Figure x. Click to play video. Just how fast can quadrupedal/bipedal lizards run? This video documents 11 meters/second in a Callisaurus at the Bruce Jayne lab.
As descendants of bipedal lizards with sprawling femora (see below), pterosaurs would have run like highly improved lizards (see video), likely during take-off without a headwind. The Bruce Jayne lab in Cincinnati, Ohio, documented a zebra-tailed lizard, Callisaurus draconoides, running quadrupedally and later in the video, bipedally (Irschick and Jayne 1999). Note, the heels of the lizard never touch the ground. Speeds reach 5 m/sec or 11 mph for a 10 cm (snout/vent) length. Note that footfalls occur every three body lengths. That’s fast! What could a better-equipped pterosaur do? We’ll have to wait for running/takeoff footprints to find out, but here is an animation of a running Quetzalcoatlus to fire-up your imagination (Figure 10). Successive footfalls occur at a snout to vent length, which is quite a distance!
Figure 10. Quetzalcoatlus running like a lizard prior to takeoff. Click to animate.
Figure 11. Click for video. Albatross take-off in a no headwind situation. Running and flapping provides sufficient airspeed to provide lift.
It is important to note that bird legs and pterosaur legs had one fundamental difference: bird femora are not only tucked close to the body they are constrained by torso skin from moving much. So bird strides really begin at the knee. Birds elongate their metatarsals to produce yet another flexible leg section (the so-called “backwards knee”). By contrast, pterosaur femora swing from the hip and they all had relatively short metatarsals. Thus any mathematical comparisons, like those performed by Habib (2008) between the two types of flyers are going to be affected by this basic difference.
We end with a video (Figure 11) of several albatross taking off in a no headwind situation. With headwind an albatross need only unfold and lift its wings to become airborne.
I respect Mike Habib’s mathematical studies on pterosaurs, but I remain his loyal opposition for the reasons listed above. We have corresponded on this problem without swaying each other. Look for more studies from him in the near future. We’re both looking for those elusive pterosaur take-off tracks that will prove our hypotheses!
Every week since it was originally posted, this report on pterosaur wing launching has been a very popular post. There’s more to this story in a more recent blog here.
Bennett SC 1997. The arboreal leaping theory of the origin of pterosaur flight. Historical Biology 123(4): 265-290.
Chatterjee S and Templin RJ 2004. Posture, locomotion, and paleoecologyof pterosaurs.
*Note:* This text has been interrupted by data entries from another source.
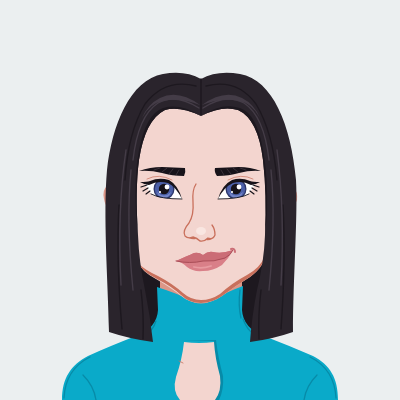
<!DOCTYPE html>
<html lang="en">
<head>
<meta charset="utf-8">
<title>Portrait avatar</title>
<style>
:root {
  --backdrop: #ebeff0;
  --skin: #f3d5cf;
  --skin-light: #f9e6e1;
  --skin-shade: #dc9788;
  --contour: #c9705c;
  --hair: #2a242c;
  --hair-deep: #1d181f;
  --hair-sheen: #443c47;
  --top: #0aaac9;
  --top-shade: #078ba8;
  --lip-upper: #cb6d76;
  --lip-lower: #d97f88;
  --lip-line: #a94d57;
  --iris: #4c60a8;
  --iris-rim: #2b3568;
  --ink: #17131a;
}
html, body { margin: 0; background: var(--backdrop); }
body { width: 400px; height: 400px; overflow: hidden; }
svg { display: block; }
.skin { fill: var(--skin); }
.skin-shade { fill: var(--skin-shade); }
.hair { fill: var(--hair); }
.hair-deep { fill: var(--hair-deep); }
.top { fill: var(--top); }
.ink { fill: var(--ink); }
.line { fill: none; stroke-linecap: round; stroke-linejoin: round; }
.contour { stroke: var(--contour); }
.seam { stroke: var(--top-shade); stroke-width: 1.3; }
.strand { stroke: var(--hair-sheen); stroke-width: 1.4; }
.strand-dark { stroke: var(--hair-deep); stroke-width: 1.4; }
.lash { stroke: var(--ink); stroke-width: 1.2; }
.brow-hair { stroke: #4a4048; stroke-width: .7; }
</style>
</head>
<body>
<svg width="400" height="400" viewBox="0 0 400 400" role="img" aria-label="Drawn portrait of a woman with long dark hair and a teal high-neck top">
  <defs>
    <clipPath id="left-eye-opening"><path d="M145 184Q155 178 168 181Q177 186 182 199Q160 199 152 195Q148 190 145 184Z"/></clipPath>
    <clipPath id="right-eye-opening"><path d="M218 199Q223 186 233 181Q245 178 255 184Q252 191 247 195Q239 199 218 199Z"/></clipPath>
    <g id="iris">
      <circle r="10.5" fill="var(--iris-rim)"/>
      <circle r="9.2" fill="var(--iris)"/>
      <path d="M-7 3Q0 10 7 3Q5 9 0 9Q-5 9 -7 3Z" fill="#7486c9"/>
      <circle class="ink" r="5.2"/>
      <circle cx="3" cy="-2" r="2.4" fill="#fff"/>
      <circle cx="-4" cy="3" r="1.1" fill="#fff"/>
    </g>
  </defs>

  <rect width="400" height="400" fill="var(--backdrop)"/>

  <g id="ears" class="skin-shade">
    <path d="M107 186Q102 190 104 199Q105 205 108 208Z"/>
    <path d="M294 188Q298 192 297 200L294 207Z"/>
  </g>

  <path id="hair-behind" class="hair-deep" d="M130 240H272V334H130Z"/>

  <g id="neck">
    <path class="skin-shade" d="M160 275H242V300L201 312L160 298Z"/>
  </g>

  <g id="sweater">
    <path class="top" d="M62 400C62 378 71 365 88 356Q110 346 136 336Q157 328 158 310L157 287Q179 294 187 299Q201 308 215 299Q224 293 243 286L242 310Q243 328 264 336Q290 346 313 356C330 365 338 378 338 400Z"/>
    <path class="line seam" d="M64 398C65 378 74 365 90 357M96 400Q94 386 83 375M304 400Q306 386 317 375M336 398C335 378 326 365 310 357"/>
    <path class="line seam" d="M156 321Q153 330 147 334M243 319Q247 330 254 334M240 290Q238 305 241 318"/>
    <path d="M181 341L216 340Q218 357 223 376Q224 390 219 400H213L214 341Z" fill="var(--top-shade)"/>
    <path class="skin" d="M184 342Q199 344 214 342Q215 358 220 376Q222 391 215 400H180Q172 391 176 377Q182 360 184 342Z"/>
    <path class="line contour" d="M179 361L183 363" stroke-width=".8"/>
  </g>

  <g id="face">
    <path class="skin" d="M136 150Q138 105 175 100H230Q262 106 267 150V250Q266 265 250 277Q235 286 222 296Q212 303 201 303Q189 303 180 295Q170 287 156 279Q141 271 138 262Z"/>
    <path d="M139 264Q143 272 157 279Q171 286 181 295Q189 303 201 303Q212 303 222 296Q235 286 250 277Q263 268 265 256Q260 268 247 275Q232 283 220 294Q211 300 201 300Q191 300 183 293Q173 284 158 276Q145 270 139 264Z" fill="var(--contour)"/>
  </g>

  <g id="nose">
    <path class="line contour" d="M196 184Q192 190 193 202Q194 215 189 223Q182 231 185 236Q188 239 193 237Q197 238 200 241Q204 242 208 238Q213 240 215 235Q215 229 212 225" stroke-width="1.3"/>
    <ellipse cx="201" cy="231" rx="5" ry="4" fill="var(--skin-light)"/>
    <path d="M189 238Q193 235 196 239Q192 240 189 238ZM206 240Q209 236 212 239Q209 241 206 240Z" fill="var(--contour)"/>
  </g>

  <g id="mouth">
    <path d="M176 261Q187 256 194 253Q199 252 203 255Q208 251 213 252Q222 254 233 250Q229 258 222 265Q213 271 203 271Q193 272 187 267Q182 262 176 261Z" fill="var(--lip-lower)"/>
    <path d="M176 261Q187 256 194 253Q199 252 203 255Q208 251 213 252Q222 254 233 250Q229 256 224 259Q213 261 204 261Q190 264 176 261Z" fill="var(--lip-upper)"/>
    <path class="line" d="M176 261Q190 264 203 261Q214 262 225 258Q231 255 233 250" stroke="var(--lip-line)" stroke-width="1"/>
    <path class="line" d="M231 249Q235 248 235 252" stroke="var(--lip-upper)" stroke-width="2"/>
    <path class="line" d="M194 267Q202 269 211 266" stroke="#e79ba1" stroke-width="1.8"/>
  </g>

  <g id="eyes">
    <g clip-path="url(#left-eye-opening)">
      <rect x="140" y="176" width="46" height="26" fill="#fff"/>
      <use href="#iris" x="164" y="189"/>
    </g>
    <g clip-path="url(#right-eye-opening)">
      <rect x="214" y="176" width="46" height="26" fill="#fff"/>
      <use href="#iris" x="236" y="189"/>
    </g>
    <path class="ink" d="M140 182Q147 182 150 181Q159 177 169 180Q178 185 182 199Q176 187 168 183Q158 180 149 185Q145 185 140 182Z"/>
    <path class="ink" d="M260 182Q253 182 250 181Q241 177 232 180Q222 185 218 199Q224 187 233 183Q242 180 251 185Q255 185 260 182Z"/>
    <path class="line lash" d="M147 185L141 187M148 188L143 191M150 191L146 194M253 185L259 187M252 188L257 191M250 191L254 194"/>
    <path class="line" d="M151 194Q160 199 182 199M249 194Q240 199 218 199" stroke="var(--ink)" stroke-width=".9"/>
    <path class="line contour" d="M147 179Q159 173 172 180M228 180Q241 173 253 179" stroke-width=".7"/>
  </g>

  <g id="brows">
    <path class="ink" d="M139 171Q150 167 162 167L185 168Q186 172 184 176Q172 176 162 173Q150 170 139 171Z"/>
    <path class="ink" d="M261 171Q250 167 239 167L215 168Q214 172 217 176Q229 176 239 173Q250 170 261 171Z"/>
    <path class="line brow-hair" d="M154 170L160 168M162 172L167 168M169 174L173 169M176 175L179 170M246 170L240 168M238 172L233 168M231 174L227 169M224 175L221 170"/>
  </g>

  <g id="hair-front">
    <path class="hair" d="M201 79Q185 70 163 74C130 80 112 125 107 170C103 215 108 280 109 332Q130 339 153 342Q150 315 145 290Q139 262 138 235Q135 190 139 160Q145 120 165 110Q180 106 201 116Q222 105 238 110Q258 119 263 160Q267 195 265 235Q264 262 257 290Q252 315 250 342Q273 339 293 332C293 280 298 215 296 180C291 125 273 80 240 74Q217 70 201 79Z"/>
    <path class="hair-deep" d="M201 116Q180 103 163 108Q146 114 139 150Q134 176 136 214L138 235Q135 190 139 160Q145 120 165 110Q180 106 201 116ZM201 116Q222 102 240 108Q257 114 263 150Q268 176 267 214L265 235Q267 195 263 160Q258 119 238 110Q222 105 201 116Z"/>
    <path class="line strand-dark" d="M201 79V115M196 86Q165 78 145 104Q128 132 125 180M206 86Q237 78 256 104Q273 132 277 180M119 205Q116 260 122 329M141 290Q144 315 143 339M283 205Q286 260 281 329M261 290Q258 315 259 339"/>
    <path class="line strand" d="M199 108Q175 93 158 103Q138 116 133 160M203 108Q226 93 244 103Q264 116 269 160M131 170Q126 220 133 290M126 150Q117 210 121 285M271 170Q276 220 269 290M277 150Q285 210 281 285"/>
    <path d="M200 105Q178 89 160 98Q148 104 142 118Q150 103 163 101Q180 97 200 105ZM202 105Q224 89 242 98Q254 104 260 118Q252 103 239 101Q222 97 202 105Z" fill="var(--hair-sheen)"/>
  </g>
</svg>
</body>
</html>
The Geological Society of America Special Paper, 376:1–63.
Habib MB 2008. Comparative evidence for quadrupedal launch in pterosaurs. Zitteliana B28:159-166.
Mazin J-M, Billon-Bruyat J-P and Padian K 2009. First record of a pterosaur landing trackway. Proceedings of the Royal Society B doi: 10.1098/rspb.2009.1161 online paper
Padian K 1984. The origin of pterosaurs. In: Reif W-E. & F.Westphal, Eds. Proceedings of the Third Symposium on Mesozoic Terrestrial Ecosystems, Short Papers. Tübingen, Attempto Verlag: 163-168.
Schutt WA Jr, Altenbach JS, Chang YH, Cullinane DM, Hermanson JW, Muradali F and Bertram JEA 1997. The dynamics of flight-initiating jumps in the common vampire bat Desmodus rotundus. The Journal of Experimental Biology 200: 3003-3012.